More than 60 neglected dogs, along with livestock and other animals, were removed from a property in Lenoir on Wednesday, according to a news release.
Caldwell County Animal Control (CCAC) and The American Society for the Prevention of Cruelty to Animals (ASPCA) arranged the removal of the animals. The owner, Lisa Marie Hendren Meatyard, was charged with felony cruelty to animals and allowing animals to live in crowded or unsanitary conditions, a misdemeanor.
On Tuesday, Meatyard agreed to a plea surrendering all her animals and serving 18 months probation, during which time she cannot own, possess or control any animals.
Dogs of varying breeds, sizes and ages, including newborn puppies, were found living in substandard conditions inside a shack with a floor covered in feces, urine and mud, while livestock and poultry were found living among piles of trash, according to the release.
ASPCA personnel were there to provide sheltering, medical and placement support for the dogs, who were temporarily relocated to CCAC to receive immediate care and treatment.
The dogs rescued from this case, along with other dogs previously removed from the property, were relocated to Charlotte-Mecklenburg Animal Control to be made available for adoption.
Last year, Meatyard was charged with five misdemeanor counts of cruelty to animals. She was convicted on those charges in October and appealed the case. As part of her plea agreement on felony charges, she remanded her appeal of the October sentencing, according to the release.
“We have been working closely with the District Attorney’s Office and the ASPCA to bring this case to a close,” said CCAC Manager Pam Culbreth. “While it was difficult to see the conditions these animals have been living in, it feels good to know they are going to places where they will be loved and properly cared for.”
The ASPCA was able to provide a team to assist with the case in part thanks to support from the Alex and Elisabeth Lewyt Charitable Trust. The ASPCA deploys nationally to assist local authorities in animal cruelty and neglect cases, including animal fighting, hoarding and puppy mills.
“This case required significant collaboration across multiple animal welfare organizations, and we are pleased to be able to support Caldwell County Animal Control with the rescue of these animals and are grateful to Charlotte-Mecklenburg Animal Control for giving them a second chance," said Leigh Anne Wilson, director of investigations for the ASPCA.

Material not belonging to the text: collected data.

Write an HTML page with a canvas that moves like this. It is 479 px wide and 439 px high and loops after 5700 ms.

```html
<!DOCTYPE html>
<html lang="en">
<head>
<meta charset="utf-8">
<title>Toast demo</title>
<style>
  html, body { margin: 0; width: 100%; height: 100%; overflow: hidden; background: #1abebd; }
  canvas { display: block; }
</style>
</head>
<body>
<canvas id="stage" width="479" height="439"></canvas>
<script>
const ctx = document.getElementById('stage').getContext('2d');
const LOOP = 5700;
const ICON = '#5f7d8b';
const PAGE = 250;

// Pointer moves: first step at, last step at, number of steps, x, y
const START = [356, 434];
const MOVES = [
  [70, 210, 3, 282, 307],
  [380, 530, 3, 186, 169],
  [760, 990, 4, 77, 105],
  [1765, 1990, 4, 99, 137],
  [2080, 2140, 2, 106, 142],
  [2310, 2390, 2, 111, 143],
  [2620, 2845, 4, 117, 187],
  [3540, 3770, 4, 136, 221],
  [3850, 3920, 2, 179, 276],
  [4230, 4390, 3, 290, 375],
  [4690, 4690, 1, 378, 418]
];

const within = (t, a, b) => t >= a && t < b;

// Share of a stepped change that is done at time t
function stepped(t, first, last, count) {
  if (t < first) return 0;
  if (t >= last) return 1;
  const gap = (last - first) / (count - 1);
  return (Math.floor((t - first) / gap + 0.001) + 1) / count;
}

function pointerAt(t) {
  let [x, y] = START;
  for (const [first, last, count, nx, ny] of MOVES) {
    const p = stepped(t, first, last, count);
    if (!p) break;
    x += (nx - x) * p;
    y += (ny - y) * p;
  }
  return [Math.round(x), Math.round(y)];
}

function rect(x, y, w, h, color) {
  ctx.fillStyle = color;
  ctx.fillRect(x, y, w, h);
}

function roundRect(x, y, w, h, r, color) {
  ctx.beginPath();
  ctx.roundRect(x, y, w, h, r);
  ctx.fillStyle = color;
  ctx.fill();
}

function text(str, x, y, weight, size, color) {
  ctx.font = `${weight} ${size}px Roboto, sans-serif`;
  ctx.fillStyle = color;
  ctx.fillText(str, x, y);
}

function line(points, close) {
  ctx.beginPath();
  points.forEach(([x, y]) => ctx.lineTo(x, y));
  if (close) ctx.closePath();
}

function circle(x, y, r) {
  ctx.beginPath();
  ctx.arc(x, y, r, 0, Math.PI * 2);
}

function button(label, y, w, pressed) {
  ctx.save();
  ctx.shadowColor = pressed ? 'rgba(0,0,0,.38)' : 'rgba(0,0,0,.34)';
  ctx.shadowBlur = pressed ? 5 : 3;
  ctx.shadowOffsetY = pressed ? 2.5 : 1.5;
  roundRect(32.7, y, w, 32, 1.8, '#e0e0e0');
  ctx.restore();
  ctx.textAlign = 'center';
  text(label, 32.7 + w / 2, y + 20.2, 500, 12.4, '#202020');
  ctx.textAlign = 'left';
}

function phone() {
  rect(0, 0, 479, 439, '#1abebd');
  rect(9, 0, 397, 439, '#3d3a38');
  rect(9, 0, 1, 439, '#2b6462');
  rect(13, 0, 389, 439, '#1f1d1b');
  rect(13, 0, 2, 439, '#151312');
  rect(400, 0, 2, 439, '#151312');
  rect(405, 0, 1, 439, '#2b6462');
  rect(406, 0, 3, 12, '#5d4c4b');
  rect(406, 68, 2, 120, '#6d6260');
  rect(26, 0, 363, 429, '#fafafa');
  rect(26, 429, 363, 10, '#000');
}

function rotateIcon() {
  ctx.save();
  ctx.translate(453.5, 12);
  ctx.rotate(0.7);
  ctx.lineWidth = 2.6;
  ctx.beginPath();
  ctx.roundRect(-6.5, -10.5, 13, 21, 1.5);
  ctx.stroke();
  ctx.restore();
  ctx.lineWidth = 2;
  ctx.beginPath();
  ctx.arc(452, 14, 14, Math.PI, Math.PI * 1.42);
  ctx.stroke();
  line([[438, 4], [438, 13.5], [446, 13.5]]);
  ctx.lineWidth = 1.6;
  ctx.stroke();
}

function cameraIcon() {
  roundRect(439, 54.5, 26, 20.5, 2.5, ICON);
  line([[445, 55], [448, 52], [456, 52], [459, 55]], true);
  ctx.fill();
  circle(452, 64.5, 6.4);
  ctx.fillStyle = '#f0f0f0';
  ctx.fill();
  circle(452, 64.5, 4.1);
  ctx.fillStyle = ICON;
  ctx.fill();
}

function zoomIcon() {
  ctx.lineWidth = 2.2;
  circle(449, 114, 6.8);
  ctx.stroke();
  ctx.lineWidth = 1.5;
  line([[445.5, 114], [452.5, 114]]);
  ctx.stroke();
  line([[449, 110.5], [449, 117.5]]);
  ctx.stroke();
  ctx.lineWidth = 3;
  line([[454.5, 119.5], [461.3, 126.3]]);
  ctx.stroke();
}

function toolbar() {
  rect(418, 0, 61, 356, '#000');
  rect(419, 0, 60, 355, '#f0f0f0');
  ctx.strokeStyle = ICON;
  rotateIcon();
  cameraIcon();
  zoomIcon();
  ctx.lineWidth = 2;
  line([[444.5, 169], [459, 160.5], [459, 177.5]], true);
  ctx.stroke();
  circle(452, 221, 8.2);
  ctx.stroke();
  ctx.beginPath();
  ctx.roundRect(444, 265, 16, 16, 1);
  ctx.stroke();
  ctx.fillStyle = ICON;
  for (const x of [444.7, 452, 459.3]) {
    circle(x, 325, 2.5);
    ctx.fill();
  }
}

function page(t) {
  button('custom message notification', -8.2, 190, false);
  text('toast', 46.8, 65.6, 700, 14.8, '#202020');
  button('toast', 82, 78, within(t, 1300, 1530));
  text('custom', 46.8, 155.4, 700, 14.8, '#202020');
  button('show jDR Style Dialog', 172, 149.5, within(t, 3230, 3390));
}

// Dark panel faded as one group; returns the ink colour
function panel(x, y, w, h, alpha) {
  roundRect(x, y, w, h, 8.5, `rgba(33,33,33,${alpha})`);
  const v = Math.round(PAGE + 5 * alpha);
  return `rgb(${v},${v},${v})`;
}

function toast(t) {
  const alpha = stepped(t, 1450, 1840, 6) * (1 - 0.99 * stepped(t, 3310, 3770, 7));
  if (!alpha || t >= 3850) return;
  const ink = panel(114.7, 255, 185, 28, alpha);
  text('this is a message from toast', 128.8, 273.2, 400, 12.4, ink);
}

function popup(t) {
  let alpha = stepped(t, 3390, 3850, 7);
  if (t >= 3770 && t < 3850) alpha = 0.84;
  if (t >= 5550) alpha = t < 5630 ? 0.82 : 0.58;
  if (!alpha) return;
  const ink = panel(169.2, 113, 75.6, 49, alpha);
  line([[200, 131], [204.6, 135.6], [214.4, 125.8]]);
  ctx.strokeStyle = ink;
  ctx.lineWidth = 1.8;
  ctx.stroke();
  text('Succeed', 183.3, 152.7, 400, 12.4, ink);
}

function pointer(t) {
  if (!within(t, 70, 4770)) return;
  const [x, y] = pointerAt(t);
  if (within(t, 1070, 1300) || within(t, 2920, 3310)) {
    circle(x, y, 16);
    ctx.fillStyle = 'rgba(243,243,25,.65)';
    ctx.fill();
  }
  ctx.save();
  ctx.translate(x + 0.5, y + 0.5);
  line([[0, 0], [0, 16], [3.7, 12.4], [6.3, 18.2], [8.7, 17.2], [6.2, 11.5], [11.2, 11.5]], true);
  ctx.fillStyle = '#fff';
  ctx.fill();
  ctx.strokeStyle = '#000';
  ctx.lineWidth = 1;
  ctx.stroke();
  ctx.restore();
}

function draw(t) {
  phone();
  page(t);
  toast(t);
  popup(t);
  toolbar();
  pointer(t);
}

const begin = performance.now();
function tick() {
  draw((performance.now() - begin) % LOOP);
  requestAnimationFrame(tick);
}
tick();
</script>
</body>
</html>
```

For more information about how to report an incident and what to look out for when you suspect animal cruelty in Caldwell County, visit www.caldwellcountync.org/animal-control/cruelty-neglect.